Combining the magic of the bardic story-teller with the mystery of The Mabinogion, this show promises to be an evening of great entertainment for young and old alike.

Taliesin, a Teller of Tales

Combining the magic of the bardic story-teller with the mystery of The Mabinogion, this show promises to be an evening of great entertainment for young and old alike.
Image for Taliesin, a Teller of Tales

Taliesin was created when Gwion Bach supped form the magic cauldron of Cerridwen, and so he became the great bard. The monologue, performed by award-winning actor, Adrian Metcalfe, tells the story of Taliesin’s creation based in the myths of time, and then move into his life as a stroy-teller, culminating in the telling of the Four Branches of the Mabinogion. Following the performance and in the run-up to the show, Adrian is in character to allow children and parents to ask questions about life in dark ages Wales, the role of the bard in society and also the history and political structures of Wales during this period.

There is a ‘set’ and ‘costumes’ including instruments and the tools of the trade, there’s also a hands-on session to allow visitors to learn more about life in this important period in Welsh history.

The performance can take place in a chamber/room/great hall of the monument, atmospherically lit if at night, so that the audience can engage with the monument in a manner reminiscent of the builders and inhabitants of the place at its inception. It will engage and interest the audience in the history and folkloric tradition of Wales in a manner that will enable them to connect with the tales at a less academic and more human level.

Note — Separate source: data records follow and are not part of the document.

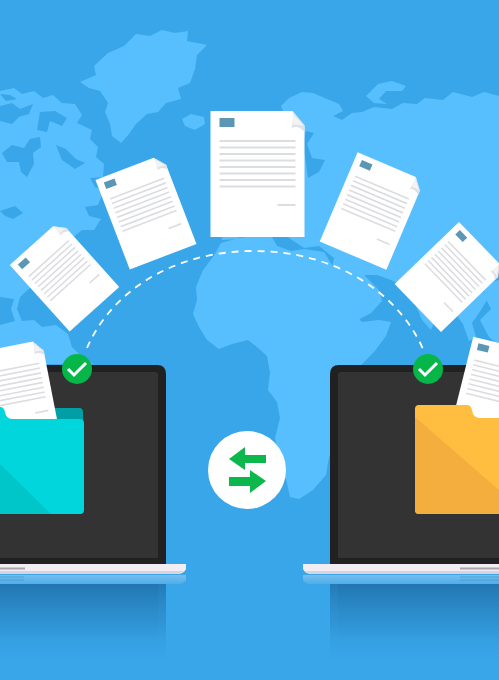
<!DOCTYPE html>
<html lang="en">
<head>
<meta charset="utf-8">
<title>File transfer between laptops</title>
<style>
:root {
  --sky: #38a6e9;
  --land: #58bfff;
  --paper: #ffffff;
  --paper-line: #dcdde0;
  --paper-fold: #dfe1e5;
  --stamp: #5b97b5;
  --bezel: #212122;
  --screen: #333333;
  --base: #f1edf3;
  --base-shade: #d9d3de;
  --check: #06b649;
  --arrow: #0cb84b;
  --teal: #00d6dc;
  --teal-dark: #00c6ca;
  --teal-back: #009fa5;
  --amber: #ffbe40;
  --amber-dark: #f3ae3e;
}
html, body { margin: 0; overflow: hidden; }
body { width: 499px; height: 680px; background: var(--sky); }
svg { display: block; }
.land { fill: var(--land); }
.sea { fill: var(--sky); }
.paper { fill: var(--paper); }
.paper-fold { fill: var(--paper-fold); }
.stamp { fill: var(--stamp); }
.text-lines { fill: none; stroke: var(--paper-line); stroke-width: 2.2; }
.bezel { fill: var(--bezel); }
.screen { fill: var(--screen); }
.base { fill: var(--base); }
.base-shade { fill: var(--base-shade); }
.route { fill: none; stroke: #fff; stroke-width: 1.8; stroke-dasharray: 7 6; }
.badge { fill: var(--check); }
.tick { fill: none; stroke: #fff; stroke-width: 3; }
.swap-disc { fill: #fff; }
.arrow { fill: var(--arrow); }
</style>
</head>
<body>
<svg width="499" height="680" viewBox="0 0 499 680" role="img" aria-label="Documents moving from one laptop folder to another across a world map">
  <defs>
    <linearGradient id="reflection" x1="0" y1="0" x2="0" y2="1">
      <stop offset="0" stop-color="#1d6ca5" stop-opacity=".75"/>
      <stop offset=".5" stop-color="#2580bd" stop-opacity=".4"/>
      <stop offset="1" stop-color="#38a6e9" stop-opacity="0"/>
    </linearGradient>
    <linearGradient id="base-reflection" x1="0" y1="0" x2="0" y2="1">
      <stop offset="0" stop-color="#8fc8ee" stop-opacity=".75"/>
      <stop offset="1" stop-color="#6db9ec" stop-opacity=".45"/>
    </linearGradient>
    <g id="document">
      <path class="paper" d="M-47 -63H35L47 -48V63H-47Z"/>
      <path class="paper-fold" d="M35 -63Q36 -51 34 -46Q41 -49 47 -42V-49Z"/>
      <path class="paper" d="M35 -61L46 -48Q41 -50 36 -49Z" opacity=".6"/>
      <rect class="stamp" x="-38" y="-56" width="15" height="9"/>
      <path class="text-lines" d="M-38 -33H38M-38 -26.500H38M-38 -20H38M-38 -13.500H38M-38 -7H38M-38 -0.500H38M-38 6H38M-38 12.500H38M20 31H38"/>
    </g>
    <g id="check-badge">
      <circle class="badge" r="15"/>
      <path class="tick" d="M-9 0L-3 6L9 -6"/>
    </g>
  </defs>

  <g id="world-map">
    <path class="land" d="M80 82L96 75L94 66L108 53L124 46L136 34L150 36L162 30L175 33L188 31L187 41L207 45L197 55L195 69L190 83L178 88L181 99L166 103L158 112L147 114L136 124L129 134L121 143L112 136L110 124L105 112L108 103L100 91L89 88Z"/>
    <path class="land" d="M0 91L14 88L22 94L34 91L43 98L53 95L62 103L75 104L82 115L77 123L92 130L90 139L98 147L96 157L104 164L103 177L90 178L95 187L104 190L98 205L85 207L89 216L101 219L94 230L82 230L70 240L58 250L50 262L39 275L31 287L20 297L17 309L22 321L34 320L42 327L56 325L68 334L72 347L82 357L93 364H0V300L0 213Z"/>
    <g class="sea">
      <path d="M0 106L12 103L20 109L33 104L29 114L19 117L12 124L0 121Z"/>
      <path d="M2 153L12 145L24 148L30 139L40 137L41 147L33 153L34 164L27 177L21 172L19 162L7 162Z"/>
      <path d="M40 112L55 111L67 118L62 126L50 121L47 132L37 130Z"/>
      <path d="M56 145L66 149L76 159L85 163L75 169L62 160Z"/>
      <path d="M0 94L10 95L17 99L6 101Z"/>
      <path d="M0 211L15 206L23 213L13 219L5 216Z"/>
      <path d="M0 297L14 299L11 309L15 321L0 325Z"/>
    </g>
    <path class="land" d="M182 119L191 114L204 117L205 124L195 130L185 126Z"/>
    <path class="land" d="M366 96L378 84L392 81L406 86L402 91L386 91L379 99L387 104L374 103Z"/>
    <path class="land" d="M281 106L289 98L302 92L313 93L327 99L339 104L343 111L333 116L342 120L352 113L362 112L374 107L392 109L403 103L417 104L425 98L443 100L453 92L472 97L484 92L499 96V268L489 274L481 287L487 300L479 313L472 323L476 337L469 341L463 324L455 313L446 306L437 315L431 330L422 320L414 301L405 287L391 280L377 275L364 275L379 290L382 301L371 313L358 320L348 305L341 289L331 272L334 258L319 246L304 248L292 240L282 232L268 236L259 228L247 231L237 239L222 240L220 225L225 212L242 210L247 200L240 191L252 185L266 178L274 169L285 171L297 165L300 151L304 142L296 137L288 144L280 147L274 138L278 127L286 117Z"/>
    <path class="sea" d="M327 236L339 224L351 228L367 235L362 242L343 241ZM308 178L319 172L325 160L312 158L307 144L314 133L306 131L302 146L305 156ZM380 223L388 219L391 230L397 240L390 246L383 238Z"/>
    <path class="land" d="M221 243L239 238L259 235L272 237L277 246L291 251L304 249L324 252L335 270L344 289L354 314L362 322L379 320L391 322L386 336L374 352L362 364L357 380L362 397L357 413L343 425L337 444L329 457L326 475L313 490L299 499L290 497L286 479L279 459L275 438L280 418L277 402L268 390L270 373L267 356L257 347L248 340L232 344L219 349L207 340L199 327L193 314L197 300L196 287L203 270L213 257Z"/>
    <path class="land" d="M222 181L229 175L225 164L232 157L238 169L246 181L242 190L230 193Z"/>
    <path class="land" d="M3 269L18 275L32 281L24 287L12 281ZM482 284L499 280V346L489 337L480 320L491 309L485 297Z"/>
  </g>

  <g id="reflections">
    <rect x="0" y="584" width="166" height="84" fill="url(#reflection)"/>
    <rect x="0" y="584" width="158" height="72" fill="url(#reflection)" opacity=".35"/>
    <rect x="330" y="584" width="169" height="84" fill="url(#reflection)"/>
    <rect x="338" y="584" width="161" height="72" fill="url(#reflection)" opacity=".35"/>
    <path d="M0 575H186V580Q184 584 178 584H0Z" fill="url(#base-reflection)"/>
    <path d="M499 575H303V580Q305 584 311 584H499Z" fill="url(#base-reflection)"/>
    <path d="M0 577H24M460 577H499M0 580H24M460 580H499" stroke="#4a9fd3" stroke-width="1"/>
  </g>

  <g id="laptop-left">
    <path class="bezel" d="M0 365H157Q166 365 166 374V565H0Z"/>
    <path class="screen" d="M0 372H155Q158 372 158 375V558H0Z"/>
    <path class="base" d="M0 564H186V569Q184 574 177 574H0Z"/>
    <path class="base-shade" d="M0 571H184Q181 574 177 574H0Z"/>
    <path d="M0 568.500H25" stroke="#aaa5b0" stroke-width="2"/>
  </g>
  <g id="laptop-right">
    <path class="bezel" d="M499 365H339Q330 365 330 374V565H499Z"/>
    <path class="screen" d="M499 372H341Q338 372 338 375V558H499Z"/>
    <path class="base" d="M499 564H303V569Q305 574 312 574H499Z"/>
    <path class="base-shade" d="M499 571H305Q308 574 312 574H499Z"/>
    <path d="M460 568.500H499" stroke="#aaa5b0" stroke-width="2"/>
  </g>

  <g id="folder-teal">
    <path d="M0 412H46L51 408H79Q83 408 83 412V430H0Z" fill="var(--teal-back)"/>
    <use href="#document" transform="translate(16 393) rotate(-11) scale(.75)"/>
    <path d="M0 407Q4 407 5 412Q6 419 12 419H80Q84 419 84 423V510Q84 514 80 514H0Z" fill="var(--teal)"/>
    <path d="M0 464L51 514H0Z" fill="var(--teal-dark)"/>
  </g>
  <g id="folder-amber">
    <use href="#document" transform="translate(496 391) rotate(14) scale(.75)"/>
    <path d="M419 405H467Q471 405 472 410Q473 418 480 418H499V514H419Q415 514 415 510V409Q415 405 419 405Z" fill="var(--amber)"/>
    <path d="M415 417L499 490V514H419Q415 514 415 510Z" fill="var(--amber-dark)"/>
  </g>

  <g id="transfer-route">
    <path class="route" d="M87 348C112 290 175 251 254 251C332 251 397 290 423 349"/>
    <use href="#document" transform="translate(64.500 276) rotate(-42) scale(.71)"/>
    <use href="#document" transform="translate(146 212) rotate(-21) scale(.76)"/>
    <use href="#document" transform="translate(257.500 174)"/>
    <use href="#document" transform="translate(372 211) rotate(23) scale(.77)"/>
    <use href="#document" transform="translate(450 277) rotate(46) scale(.71)"/>
    <use href="#check-badge" x="77" y="369"/>
    <use href="#check-badge" x="428" y="369"/>
  </g>

  <g id="swap-button">
    <circle class="swap-disc" cx="247" cy="470" r="39"/>
    <path class="arrow" d="M229 459L245 447V455H266V463H245V470Z"/>
    <path class="arrow" d="M266 481L250 470V477H229V486H250V493Z"/>
  </g>
</svg>
</body>
</html>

The performance is primarily in English with a significant amount of Welsh, but there will be the possibility of communication in Welsh, Italian, French and German as the actor speaks all of these languages to some extent. In this way, as well as increasing the level of understanding and appreciation with the Welsh audience it will introduce a foreign audience to the traditions and history of Wales in the perfect setting.

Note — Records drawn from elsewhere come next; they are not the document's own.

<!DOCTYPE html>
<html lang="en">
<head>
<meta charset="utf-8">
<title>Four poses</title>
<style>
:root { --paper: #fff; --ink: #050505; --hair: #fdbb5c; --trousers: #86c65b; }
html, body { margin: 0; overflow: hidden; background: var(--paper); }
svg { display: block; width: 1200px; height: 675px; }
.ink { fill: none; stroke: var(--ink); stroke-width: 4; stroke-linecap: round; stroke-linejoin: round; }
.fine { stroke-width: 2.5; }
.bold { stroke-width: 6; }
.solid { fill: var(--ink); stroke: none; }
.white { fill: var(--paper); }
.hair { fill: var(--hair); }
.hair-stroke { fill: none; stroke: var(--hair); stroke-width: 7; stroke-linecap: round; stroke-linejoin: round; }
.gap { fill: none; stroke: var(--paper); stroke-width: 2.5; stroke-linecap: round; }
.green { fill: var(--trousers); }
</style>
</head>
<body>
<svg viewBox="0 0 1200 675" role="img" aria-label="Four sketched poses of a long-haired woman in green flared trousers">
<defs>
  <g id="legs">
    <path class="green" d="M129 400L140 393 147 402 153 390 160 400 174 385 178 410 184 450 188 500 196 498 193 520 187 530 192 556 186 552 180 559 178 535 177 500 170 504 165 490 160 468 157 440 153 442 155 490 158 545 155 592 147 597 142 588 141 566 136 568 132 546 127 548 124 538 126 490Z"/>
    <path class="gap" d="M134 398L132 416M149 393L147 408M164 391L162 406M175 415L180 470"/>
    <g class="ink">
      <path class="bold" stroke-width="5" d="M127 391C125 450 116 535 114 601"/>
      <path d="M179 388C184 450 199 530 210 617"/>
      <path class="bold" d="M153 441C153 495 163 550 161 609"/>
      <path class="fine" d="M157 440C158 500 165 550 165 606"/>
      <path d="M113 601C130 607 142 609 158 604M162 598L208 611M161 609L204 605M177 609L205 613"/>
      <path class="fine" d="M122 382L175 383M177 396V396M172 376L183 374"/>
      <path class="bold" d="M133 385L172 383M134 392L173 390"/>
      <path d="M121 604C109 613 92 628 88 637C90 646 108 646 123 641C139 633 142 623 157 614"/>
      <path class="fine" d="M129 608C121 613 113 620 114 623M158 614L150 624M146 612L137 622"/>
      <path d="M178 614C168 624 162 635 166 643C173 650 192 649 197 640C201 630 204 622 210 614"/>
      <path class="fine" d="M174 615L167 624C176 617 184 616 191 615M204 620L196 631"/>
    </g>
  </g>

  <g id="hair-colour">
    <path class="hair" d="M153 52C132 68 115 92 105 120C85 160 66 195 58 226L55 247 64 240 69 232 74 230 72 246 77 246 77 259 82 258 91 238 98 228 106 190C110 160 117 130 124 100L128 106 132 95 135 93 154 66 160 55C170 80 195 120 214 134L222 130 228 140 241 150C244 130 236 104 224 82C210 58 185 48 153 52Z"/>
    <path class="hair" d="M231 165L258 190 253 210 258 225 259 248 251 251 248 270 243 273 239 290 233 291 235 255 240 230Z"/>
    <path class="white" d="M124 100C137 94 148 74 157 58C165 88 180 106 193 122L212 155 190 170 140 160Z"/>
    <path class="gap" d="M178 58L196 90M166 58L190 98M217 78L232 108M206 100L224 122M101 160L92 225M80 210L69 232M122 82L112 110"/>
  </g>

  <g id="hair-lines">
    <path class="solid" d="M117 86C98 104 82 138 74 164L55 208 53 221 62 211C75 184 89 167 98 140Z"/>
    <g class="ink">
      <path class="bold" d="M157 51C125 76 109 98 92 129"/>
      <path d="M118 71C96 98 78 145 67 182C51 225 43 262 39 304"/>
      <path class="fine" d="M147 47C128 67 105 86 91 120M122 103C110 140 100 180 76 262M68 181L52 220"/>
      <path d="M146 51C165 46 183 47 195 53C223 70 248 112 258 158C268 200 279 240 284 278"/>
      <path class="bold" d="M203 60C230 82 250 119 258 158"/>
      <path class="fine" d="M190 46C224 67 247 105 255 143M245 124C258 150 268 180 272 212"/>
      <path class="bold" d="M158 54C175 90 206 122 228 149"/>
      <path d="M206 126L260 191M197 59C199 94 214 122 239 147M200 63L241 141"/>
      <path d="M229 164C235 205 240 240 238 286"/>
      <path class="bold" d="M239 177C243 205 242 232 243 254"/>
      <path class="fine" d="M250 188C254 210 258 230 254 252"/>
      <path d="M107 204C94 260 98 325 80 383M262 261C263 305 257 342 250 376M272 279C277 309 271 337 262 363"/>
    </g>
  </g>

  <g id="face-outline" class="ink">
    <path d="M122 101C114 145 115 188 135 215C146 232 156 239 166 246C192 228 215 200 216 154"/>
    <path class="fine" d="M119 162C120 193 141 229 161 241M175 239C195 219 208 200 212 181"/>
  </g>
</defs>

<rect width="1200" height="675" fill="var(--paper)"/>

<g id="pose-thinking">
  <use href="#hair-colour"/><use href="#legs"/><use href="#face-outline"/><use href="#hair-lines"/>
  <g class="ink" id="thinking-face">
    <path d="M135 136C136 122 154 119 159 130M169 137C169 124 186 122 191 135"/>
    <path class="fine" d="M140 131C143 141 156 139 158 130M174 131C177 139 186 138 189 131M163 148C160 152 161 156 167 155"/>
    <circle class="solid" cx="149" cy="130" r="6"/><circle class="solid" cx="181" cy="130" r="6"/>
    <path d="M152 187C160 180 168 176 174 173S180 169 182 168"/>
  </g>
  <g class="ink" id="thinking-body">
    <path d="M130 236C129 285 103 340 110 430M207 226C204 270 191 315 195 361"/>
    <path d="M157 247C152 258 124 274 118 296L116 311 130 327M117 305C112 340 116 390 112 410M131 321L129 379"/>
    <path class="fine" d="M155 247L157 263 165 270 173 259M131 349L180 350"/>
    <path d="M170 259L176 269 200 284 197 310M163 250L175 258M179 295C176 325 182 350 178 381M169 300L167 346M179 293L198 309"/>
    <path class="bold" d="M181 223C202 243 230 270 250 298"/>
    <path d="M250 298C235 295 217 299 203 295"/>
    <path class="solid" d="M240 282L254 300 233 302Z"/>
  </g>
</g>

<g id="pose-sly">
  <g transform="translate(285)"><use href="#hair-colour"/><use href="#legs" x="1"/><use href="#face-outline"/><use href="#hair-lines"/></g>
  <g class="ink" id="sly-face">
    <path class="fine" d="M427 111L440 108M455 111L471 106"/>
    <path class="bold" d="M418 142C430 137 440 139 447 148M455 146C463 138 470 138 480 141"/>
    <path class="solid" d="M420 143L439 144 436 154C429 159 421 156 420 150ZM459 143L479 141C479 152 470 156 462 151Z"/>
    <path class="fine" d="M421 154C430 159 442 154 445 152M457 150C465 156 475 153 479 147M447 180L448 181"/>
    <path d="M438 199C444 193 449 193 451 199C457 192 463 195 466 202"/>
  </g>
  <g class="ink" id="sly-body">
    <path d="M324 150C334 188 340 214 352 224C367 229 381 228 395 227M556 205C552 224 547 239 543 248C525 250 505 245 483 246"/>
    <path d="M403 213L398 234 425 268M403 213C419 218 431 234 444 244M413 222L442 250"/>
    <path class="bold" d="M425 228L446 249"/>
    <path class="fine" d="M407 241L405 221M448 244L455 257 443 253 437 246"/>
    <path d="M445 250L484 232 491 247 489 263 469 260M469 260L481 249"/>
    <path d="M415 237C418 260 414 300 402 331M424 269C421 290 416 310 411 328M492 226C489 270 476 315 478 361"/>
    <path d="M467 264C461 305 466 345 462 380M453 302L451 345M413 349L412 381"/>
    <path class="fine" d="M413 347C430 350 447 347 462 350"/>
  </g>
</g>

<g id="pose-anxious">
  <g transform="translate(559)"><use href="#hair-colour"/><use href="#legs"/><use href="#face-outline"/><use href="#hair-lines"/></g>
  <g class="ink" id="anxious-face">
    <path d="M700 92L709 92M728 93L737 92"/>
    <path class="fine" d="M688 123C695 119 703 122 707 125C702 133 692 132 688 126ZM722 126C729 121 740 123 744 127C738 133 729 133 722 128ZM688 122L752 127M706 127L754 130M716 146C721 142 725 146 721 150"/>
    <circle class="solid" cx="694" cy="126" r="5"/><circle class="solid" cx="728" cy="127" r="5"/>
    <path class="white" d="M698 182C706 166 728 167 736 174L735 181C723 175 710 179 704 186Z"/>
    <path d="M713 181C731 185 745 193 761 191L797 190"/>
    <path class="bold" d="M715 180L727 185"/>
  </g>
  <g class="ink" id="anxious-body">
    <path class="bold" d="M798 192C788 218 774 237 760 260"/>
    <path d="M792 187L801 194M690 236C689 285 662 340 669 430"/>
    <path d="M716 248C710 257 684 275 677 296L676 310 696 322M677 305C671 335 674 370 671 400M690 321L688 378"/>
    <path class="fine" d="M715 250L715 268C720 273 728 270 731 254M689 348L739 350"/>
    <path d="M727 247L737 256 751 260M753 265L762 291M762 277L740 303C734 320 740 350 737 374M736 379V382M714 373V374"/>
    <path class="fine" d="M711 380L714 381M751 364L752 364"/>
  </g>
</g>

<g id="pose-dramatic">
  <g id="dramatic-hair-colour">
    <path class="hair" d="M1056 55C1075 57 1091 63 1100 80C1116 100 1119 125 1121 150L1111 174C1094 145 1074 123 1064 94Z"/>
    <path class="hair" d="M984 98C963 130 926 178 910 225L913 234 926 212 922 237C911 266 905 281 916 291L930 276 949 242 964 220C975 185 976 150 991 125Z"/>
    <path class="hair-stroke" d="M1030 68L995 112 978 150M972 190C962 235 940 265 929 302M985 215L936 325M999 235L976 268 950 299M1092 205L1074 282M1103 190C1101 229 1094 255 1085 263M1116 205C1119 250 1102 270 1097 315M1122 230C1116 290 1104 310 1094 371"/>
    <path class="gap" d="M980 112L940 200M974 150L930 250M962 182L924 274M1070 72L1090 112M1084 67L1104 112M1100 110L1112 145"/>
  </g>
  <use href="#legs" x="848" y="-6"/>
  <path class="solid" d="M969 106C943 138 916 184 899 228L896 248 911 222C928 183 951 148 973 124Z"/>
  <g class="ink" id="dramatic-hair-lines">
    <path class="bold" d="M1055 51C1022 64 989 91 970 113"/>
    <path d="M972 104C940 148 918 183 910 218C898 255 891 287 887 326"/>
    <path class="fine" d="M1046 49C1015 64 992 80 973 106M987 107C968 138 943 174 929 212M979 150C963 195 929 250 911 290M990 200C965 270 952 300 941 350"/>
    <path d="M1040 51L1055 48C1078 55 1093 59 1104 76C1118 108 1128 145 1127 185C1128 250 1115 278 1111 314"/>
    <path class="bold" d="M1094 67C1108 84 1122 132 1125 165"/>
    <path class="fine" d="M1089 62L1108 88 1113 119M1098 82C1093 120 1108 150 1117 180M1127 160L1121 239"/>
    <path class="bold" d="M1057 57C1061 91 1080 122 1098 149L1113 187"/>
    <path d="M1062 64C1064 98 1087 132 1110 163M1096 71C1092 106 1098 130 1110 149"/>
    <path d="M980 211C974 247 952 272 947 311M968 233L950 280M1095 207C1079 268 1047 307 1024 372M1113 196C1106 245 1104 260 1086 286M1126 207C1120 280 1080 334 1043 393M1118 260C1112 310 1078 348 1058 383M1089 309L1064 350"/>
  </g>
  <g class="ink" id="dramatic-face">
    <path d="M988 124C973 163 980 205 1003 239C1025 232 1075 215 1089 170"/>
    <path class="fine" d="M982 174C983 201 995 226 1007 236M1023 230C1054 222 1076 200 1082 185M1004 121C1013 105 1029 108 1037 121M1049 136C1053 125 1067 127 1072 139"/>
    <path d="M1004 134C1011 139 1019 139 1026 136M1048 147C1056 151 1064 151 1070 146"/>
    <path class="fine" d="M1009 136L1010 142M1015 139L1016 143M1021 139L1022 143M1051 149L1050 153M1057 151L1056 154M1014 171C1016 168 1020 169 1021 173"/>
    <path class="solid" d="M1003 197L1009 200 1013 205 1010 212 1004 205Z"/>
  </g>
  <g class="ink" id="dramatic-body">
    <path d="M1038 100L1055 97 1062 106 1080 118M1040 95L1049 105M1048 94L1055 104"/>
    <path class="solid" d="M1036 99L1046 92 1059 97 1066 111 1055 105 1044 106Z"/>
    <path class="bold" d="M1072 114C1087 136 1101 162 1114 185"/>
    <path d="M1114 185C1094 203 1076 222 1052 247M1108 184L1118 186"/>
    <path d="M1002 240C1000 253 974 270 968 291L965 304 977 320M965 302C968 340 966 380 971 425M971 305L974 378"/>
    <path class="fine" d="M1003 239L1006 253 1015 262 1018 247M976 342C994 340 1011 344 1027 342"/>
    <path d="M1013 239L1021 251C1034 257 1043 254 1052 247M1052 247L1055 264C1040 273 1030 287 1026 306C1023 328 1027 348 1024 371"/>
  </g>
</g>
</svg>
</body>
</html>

This performance can be presented as an individual ticketed show in the monuments themselves or as a part of a wider festival ā€“ for instance as a section of a mediaeval weekend held in the monuments.

Taliesin, a Teller of Tales, Oystermouth Castle, April 3rd 2013.

Mark Rees, South Wales Evening Post

“THINGS aren’t always what they seem,” the enigmatic storyteller continuously reminded us, as he recounted tales from wicked witches with cursed cauldrons to valiant knights protecting ancient lands.

Presented by Mumbles-based theatre company Lighthouse, this monologue, retelling magical and mysterious tales of the Mabinogion, was directed by Robert Pugh, and starred Adrian Metcalfe as the mysterious bard.

With the most minimalistic of props, namely a throne and a book, the scene was set for an atmospheric performance in a draughty old room within Oystermouth Castle.

Illuminated by two spotlights, and with the wind whistling through the cracks in the wall, Adrian, garbed in medieval-looking attire, looked the part as he narrated these wonderful tales from Welsh folklore.

The legends came to life as he animatedly waved his arms, screeched like a witch and ran like a hare, while the younger members of the crowd were entertained and involved throughout. A nice, intimate, all-agesā€™ performance, and a great way to spend a sunny bank holiday evening.